Professional services consultancy, Procorre, has identified five locations across the globe that are rapidly increasing investment in their solar power industries, leading to a rise in demand for specialist contractors
Since the formation of the International Solar Alliance (ISA) in November 2015 -- which is made up of more than 120 countries and pledges to generate 1,000 gigawatts of solar power globally by 2030 -- Procorre has seen a number of developed and developing countries heavily investing in infrastructure, such as new solar power plants, to help them reach ISA production targets. This is ramping up the need for contractors to design, build, operate and maintain solar energy infrastructure.
It identifies the solar hotspots as:
Japan: the solar market is growing rapidly, with the country currently ranking third in the world for installed capacity (33.3GW). Work has begun on the world’s largest floating solar farm on a reservoir in Chiba, which aims to supply 5,000 households with electricity from the plant when it completes in 2018.
India: as founders of the ISA and with Prime Minister Narendra Modi known as the ‘clean energy enabler’, India was recently given a $1 billion loan from the World Bank to support the country’s solar power expansion. It is currently ranked ninth in the world for installed capacity (5.17GW), and with a number of major projects underway or set to start, it is expected to start climbing up the ranks soon.
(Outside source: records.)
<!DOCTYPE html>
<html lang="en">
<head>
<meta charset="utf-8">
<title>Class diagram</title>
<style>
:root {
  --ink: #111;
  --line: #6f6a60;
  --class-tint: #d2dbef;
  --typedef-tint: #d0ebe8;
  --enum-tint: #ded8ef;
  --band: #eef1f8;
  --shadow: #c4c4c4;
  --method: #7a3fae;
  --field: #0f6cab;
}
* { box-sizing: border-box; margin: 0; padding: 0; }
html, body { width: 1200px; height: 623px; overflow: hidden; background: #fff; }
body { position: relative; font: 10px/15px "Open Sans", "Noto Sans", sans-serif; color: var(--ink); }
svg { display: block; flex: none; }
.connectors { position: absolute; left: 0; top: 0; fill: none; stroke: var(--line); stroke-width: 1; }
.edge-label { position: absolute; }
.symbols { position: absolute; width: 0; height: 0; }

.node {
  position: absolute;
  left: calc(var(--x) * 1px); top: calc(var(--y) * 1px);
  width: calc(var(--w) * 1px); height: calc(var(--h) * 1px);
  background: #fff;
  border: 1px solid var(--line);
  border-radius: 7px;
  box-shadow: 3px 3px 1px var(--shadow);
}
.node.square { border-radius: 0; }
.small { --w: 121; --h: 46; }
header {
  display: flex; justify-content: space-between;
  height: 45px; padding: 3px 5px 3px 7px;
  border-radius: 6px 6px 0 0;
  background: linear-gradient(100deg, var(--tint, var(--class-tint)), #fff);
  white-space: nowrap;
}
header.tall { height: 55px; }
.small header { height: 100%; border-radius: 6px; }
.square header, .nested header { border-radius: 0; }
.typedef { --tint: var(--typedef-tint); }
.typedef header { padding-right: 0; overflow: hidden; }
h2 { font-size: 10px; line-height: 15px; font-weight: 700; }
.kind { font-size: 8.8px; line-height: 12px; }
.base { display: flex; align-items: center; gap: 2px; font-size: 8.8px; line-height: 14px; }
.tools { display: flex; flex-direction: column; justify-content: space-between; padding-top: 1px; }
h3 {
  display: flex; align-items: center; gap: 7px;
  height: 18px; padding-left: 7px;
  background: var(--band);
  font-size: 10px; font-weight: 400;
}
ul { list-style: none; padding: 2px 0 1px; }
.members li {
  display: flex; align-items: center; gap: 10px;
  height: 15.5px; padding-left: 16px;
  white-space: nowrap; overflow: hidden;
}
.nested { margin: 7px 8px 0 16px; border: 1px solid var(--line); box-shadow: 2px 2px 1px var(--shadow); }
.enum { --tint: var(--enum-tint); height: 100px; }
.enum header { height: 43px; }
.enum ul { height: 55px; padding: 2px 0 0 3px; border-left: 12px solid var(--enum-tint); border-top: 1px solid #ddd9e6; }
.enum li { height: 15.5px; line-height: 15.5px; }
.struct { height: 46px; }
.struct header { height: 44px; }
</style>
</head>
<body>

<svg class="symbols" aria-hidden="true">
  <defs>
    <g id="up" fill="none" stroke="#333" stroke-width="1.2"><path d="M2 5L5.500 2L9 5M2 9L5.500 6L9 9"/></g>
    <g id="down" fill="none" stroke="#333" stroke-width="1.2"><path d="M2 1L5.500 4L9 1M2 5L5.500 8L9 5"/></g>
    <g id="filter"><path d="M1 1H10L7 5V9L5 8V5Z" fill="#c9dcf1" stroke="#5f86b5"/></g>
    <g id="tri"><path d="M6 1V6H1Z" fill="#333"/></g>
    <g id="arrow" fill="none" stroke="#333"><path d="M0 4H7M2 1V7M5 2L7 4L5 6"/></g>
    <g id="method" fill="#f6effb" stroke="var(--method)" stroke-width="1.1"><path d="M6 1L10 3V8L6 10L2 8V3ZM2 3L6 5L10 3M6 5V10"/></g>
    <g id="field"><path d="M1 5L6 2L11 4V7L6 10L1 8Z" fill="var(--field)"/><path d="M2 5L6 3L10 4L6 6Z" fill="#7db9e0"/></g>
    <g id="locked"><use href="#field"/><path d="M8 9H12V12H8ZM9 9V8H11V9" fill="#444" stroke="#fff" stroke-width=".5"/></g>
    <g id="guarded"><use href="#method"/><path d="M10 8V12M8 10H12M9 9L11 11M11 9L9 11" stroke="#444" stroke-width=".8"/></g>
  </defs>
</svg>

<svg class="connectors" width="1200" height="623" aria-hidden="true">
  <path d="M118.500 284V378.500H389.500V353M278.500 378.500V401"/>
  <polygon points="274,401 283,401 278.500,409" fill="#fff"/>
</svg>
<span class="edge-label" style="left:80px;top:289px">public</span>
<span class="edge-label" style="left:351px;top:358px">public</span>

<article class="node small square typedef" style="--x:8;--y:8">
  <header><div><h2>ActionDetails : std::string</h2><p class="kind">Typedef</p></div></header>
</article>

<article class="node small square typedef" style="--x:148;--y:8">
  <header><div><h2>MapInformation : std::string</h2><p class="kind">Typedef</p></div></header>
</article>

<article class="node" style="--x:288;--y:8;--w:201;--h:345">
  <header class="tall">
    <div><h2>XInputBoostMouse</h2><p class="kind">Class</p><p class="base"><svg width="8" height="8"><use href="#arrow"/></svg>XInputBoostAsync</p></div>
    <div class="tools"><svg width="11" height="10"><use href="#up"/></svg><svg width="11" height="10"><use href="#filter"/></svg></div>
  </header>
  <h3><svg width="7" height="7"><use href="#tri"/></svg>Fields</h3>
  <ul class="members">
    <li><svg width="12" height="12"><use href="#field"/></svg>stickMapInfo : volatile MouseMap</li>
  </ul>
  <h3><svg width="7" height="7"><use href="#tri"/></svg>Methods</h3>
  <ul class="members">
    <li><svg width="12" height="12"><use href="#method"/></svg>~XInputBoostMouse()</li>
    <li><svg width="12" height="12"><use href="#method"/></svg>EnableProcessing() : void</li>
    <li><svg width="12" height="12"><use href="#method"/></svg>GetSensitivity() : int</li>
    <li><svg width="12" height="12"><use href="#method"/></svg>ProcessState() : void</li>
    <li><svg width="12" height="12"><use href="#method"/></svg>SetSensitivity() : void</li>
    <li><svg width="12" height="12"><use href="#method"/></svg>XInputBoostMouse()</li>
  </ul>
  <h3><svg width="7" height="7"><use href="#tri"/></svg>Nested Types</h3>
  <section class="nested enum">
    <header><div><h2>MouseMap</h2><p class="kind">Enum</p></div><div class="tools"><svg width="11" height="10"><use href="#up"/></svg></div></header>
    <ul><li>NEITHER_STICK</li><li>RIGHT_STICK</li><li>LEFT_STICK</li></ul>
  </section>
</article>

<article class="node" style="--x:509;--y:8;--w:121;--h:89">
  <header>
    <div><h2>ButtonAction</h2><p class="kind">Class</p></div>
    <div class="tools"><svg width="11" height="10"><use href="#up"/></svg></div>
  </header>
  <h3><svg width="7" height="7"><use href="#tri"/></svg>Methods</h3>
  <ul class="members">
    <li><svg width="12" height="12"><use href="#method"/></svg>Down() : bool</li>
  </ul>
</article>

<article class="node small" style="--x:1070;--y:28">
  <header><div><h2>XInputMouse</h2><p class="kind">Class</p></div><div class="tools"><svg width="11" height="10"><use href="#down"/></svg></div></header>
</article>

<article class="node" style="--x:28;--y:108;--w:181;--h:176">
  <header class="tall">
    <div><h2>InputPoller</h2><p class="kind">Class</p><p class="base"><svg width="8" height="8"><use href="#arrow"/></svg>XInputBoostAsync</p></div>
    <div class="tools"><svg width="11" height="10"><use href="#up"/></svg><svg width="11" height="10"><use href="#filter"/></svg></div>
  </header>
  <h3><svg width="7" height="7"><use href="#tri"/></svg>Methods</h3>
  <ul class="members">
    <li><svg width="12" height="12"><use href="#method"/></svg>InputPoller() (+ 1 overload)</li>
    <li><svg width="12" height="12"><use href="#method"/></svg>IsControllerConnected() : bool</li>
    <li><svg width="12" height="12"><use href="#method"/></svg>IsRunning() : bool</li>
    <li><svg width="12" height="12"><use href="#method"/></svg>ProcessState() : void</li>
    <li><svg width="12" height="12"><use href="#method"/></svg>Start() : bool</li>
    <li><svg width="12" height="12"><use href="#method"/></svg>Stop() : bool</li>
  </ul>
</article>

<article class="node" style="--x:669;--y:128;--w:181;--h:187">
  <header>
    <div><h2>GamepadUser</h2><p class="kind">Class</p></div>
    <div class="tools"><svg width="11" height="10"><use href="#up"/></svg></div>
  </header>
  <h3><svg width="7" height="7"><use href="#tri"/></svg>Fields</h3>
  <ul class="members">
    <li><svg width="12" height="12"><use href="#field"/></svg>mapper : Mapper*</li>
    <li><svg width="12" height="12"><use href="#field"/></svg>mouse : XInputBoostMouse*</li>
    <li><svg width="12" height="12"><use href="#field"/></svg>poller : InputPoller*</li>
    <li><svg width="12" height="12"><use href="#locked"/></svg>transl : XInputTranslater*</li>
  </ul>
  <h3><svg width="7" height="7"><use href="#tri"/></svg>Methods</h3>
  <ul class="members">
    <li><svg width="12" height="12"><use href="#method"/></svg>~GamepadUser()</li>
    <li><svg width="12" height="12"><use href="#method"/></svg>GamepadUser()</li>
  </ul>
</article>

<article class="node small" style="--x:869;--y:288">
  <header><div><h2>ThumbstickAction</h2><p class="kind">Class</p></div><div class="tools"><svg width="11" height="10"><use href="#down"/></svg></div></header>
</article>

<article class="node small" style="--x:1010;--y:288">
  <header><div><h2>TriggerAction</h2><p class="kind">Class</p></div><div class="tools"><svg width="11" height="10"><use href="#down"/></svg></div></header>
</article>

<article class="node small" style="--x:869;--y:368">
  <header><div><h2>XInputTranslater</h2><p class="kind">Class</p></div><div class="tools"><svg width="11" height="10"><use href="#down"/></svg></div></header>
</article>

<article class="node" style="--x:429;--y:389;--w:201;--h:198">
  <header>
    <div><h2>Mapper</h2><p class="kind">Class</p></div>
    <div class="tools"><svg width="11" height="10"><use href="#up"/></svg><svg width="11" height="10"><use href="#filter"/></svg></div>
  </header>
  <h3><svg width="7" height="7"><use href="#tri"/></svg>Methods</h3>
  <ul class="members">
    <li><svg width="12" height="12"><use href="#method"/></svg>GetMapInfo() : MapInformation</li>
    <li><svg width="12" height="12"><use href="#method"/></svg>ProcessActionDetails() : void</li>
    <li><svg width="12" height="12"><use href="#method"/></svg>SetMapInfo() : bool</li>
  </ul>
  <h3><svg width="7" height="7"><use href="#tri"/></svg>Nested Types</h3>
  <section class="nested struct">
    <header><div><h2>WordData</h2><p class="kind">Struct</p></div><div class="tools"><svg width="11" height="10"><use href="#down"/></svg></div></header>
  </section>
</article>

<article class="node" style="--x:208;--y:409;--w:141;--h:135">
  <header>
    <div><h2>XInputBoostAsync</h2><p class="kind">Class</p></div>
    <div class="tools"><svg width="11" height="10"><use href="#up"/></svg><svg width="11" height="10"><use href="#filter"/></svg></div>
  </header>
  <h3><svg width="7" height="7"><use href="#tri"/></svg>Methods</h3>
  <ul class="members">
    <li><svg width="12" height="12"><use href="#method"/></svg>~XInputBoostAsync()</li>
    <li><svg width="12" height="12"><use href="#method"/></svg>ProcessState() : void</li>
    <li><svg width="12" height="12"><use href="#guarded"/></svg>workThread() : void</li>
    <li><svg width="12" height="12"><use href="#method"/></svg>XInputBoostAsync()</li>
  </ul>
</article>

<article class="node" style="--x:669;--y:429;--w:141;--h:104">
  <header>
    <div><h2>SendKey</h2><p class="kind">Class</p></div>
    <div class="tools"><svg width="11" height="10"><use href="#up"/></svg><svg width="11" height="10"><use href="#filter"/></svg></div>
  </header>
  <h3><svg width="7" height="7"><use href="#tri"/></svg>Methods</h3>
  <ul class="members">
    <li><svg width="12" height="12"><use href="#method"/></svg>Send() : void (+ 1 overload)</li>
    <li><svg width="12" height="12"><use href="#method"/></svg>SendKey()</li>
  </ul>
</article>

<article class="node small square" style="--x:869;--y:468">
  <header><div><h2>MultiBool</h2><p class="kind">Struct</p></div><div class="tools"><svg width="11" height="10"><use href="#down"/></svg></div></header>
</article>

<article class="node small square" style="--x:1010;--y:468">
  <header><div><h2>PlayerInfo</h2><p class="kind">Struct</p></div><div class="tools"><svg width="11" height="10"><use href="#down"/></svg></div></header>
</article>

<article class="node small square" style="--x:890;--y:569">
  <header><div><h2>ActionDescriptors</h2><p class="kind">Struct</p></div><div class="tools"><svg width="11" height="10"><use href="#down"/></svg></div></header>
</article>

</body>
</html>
Chile: the solar industry has expanded so quickly that it’s giving electricity away for free. Currently standing at 1.07GW of installed solar capacity, construction of the El Pelícano Photovolataic Plant, which is set to start this year, is expected to add an additional 100MW of installed solar capacity. The Metro of Santiago will also enhance Chile’s installed capacity, with Total and Sunpower agreeing to supply 300GW of solar power annually.
Argentina: it has lacked the infrastructure to produce a large amount of solar energy but as well as being a member of the ISA, Argentina’s solar landscape has benefited from President Mauricio Macri taking office. By 2017, it is expected that eight per cent of its energy will come from renewable sources, with plans to increase this to 20 per cent by 2025. It has recently been announced that 3,000 MW of solar power projects are planned in the country’s Northern region.
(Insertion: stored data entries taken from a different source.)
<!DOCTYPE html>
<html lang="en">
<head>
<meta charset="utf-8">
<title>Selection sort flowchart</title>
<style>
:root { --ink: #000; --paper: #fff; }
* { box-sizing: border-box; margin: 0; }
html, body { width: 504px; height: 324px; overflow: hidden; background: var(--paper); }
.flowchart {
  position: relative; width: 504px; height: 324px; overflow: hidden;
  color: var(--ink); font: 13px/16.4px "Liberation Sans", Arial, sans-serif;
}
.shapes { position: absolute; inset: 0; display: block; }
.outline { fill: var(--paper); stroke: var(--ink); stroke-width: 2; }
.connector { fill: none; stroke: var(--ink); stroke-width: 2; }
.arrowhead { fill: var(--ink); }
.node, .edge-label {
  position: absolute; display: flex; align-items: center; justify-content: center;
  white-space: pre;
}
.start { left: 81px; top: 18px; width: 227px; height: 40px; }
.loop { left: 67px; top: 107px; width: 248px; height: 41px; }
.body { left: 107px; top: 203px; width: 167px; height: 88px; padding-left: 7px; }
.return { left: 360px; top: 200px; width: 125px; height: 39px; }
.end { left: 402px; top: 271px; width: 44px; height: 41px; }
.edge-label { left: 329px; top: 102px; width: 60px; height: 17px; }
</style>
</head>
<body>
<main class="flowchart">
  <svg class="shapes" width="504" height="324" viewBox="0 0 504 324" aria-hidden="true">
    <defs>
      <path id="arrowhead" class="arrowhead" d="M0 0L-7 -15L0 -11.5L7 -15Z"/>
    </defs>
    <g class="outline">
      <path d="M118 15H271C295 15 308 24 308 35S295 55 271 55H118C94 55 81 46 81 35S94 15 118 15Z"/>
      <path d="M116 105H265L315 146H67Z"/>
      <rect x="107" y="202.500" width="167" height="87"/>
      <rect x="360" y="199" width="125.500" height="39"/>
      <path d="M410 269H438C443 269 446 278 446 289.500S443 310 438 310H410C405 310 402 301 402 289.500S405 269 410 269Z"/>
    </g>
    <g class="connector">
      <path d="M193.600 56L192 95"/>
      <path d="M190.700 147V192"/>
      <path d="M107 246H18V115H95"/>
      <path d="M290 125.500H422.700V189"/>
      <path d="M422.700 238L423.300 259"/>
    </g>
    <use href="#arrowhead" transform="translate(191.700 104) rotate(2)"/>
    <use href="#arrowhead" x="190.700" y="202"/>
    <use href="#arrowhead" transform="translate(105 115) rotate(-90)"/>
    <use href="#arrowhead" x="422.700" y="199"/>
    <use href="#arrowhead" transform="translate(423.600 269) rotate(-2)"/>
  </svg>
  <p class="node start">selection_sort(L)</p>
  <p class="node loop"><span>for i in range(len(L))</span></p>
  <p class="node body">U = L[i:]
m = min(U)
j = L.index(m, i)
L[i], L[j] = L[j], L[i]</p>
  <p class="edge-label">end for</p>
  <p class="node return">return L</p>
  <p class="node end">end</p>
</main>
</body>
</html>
Thailand: in April 2016, 281.32 MW of solar capacity across 67 plants was approved, potentially bringing $512 million of investment this year. The current capacity in Thailand is 2.76 GW, with a target of 6 GW by 2036.
“Solar energy is continuing to grow exponentially around the world, especially in the ‘sunshine countries’ which are already members of the ISA,” said Stuart Livingstone, group operations director at Procorre. “The introduction of the Alliance, as well as the infiltration of renewable energy into legislation, means countries are really starting to realise the potential of solar energy.
“However, with investment on the up and many more plants in the pipeline, we could begin to see a strain on resources in these countries. Over the coming months, we’re expecting to see a huge surge in demand for specialist contractors from across the world needed to help get these projects off the ground.”
Solar power had ‘record [capacity] additions’ for the second year running in 2015 and the industry is expected to continue growing over the next five years.
Meanwhile, growth partnership company Frost & Sullivan’s energy team reports that solar power is finally maturing as a key energy source on the global stage. It found that market revenues stood at $113.75 billion in 2015 and predicts these to grow at a compound annual growth rate (CAGR) of 9.5 per cent to reach $179.13 billion in 2020. Installed capacity with grow from 50,780 MW to 76,600 MW at a CAGR of 8.6 per cent for the same period.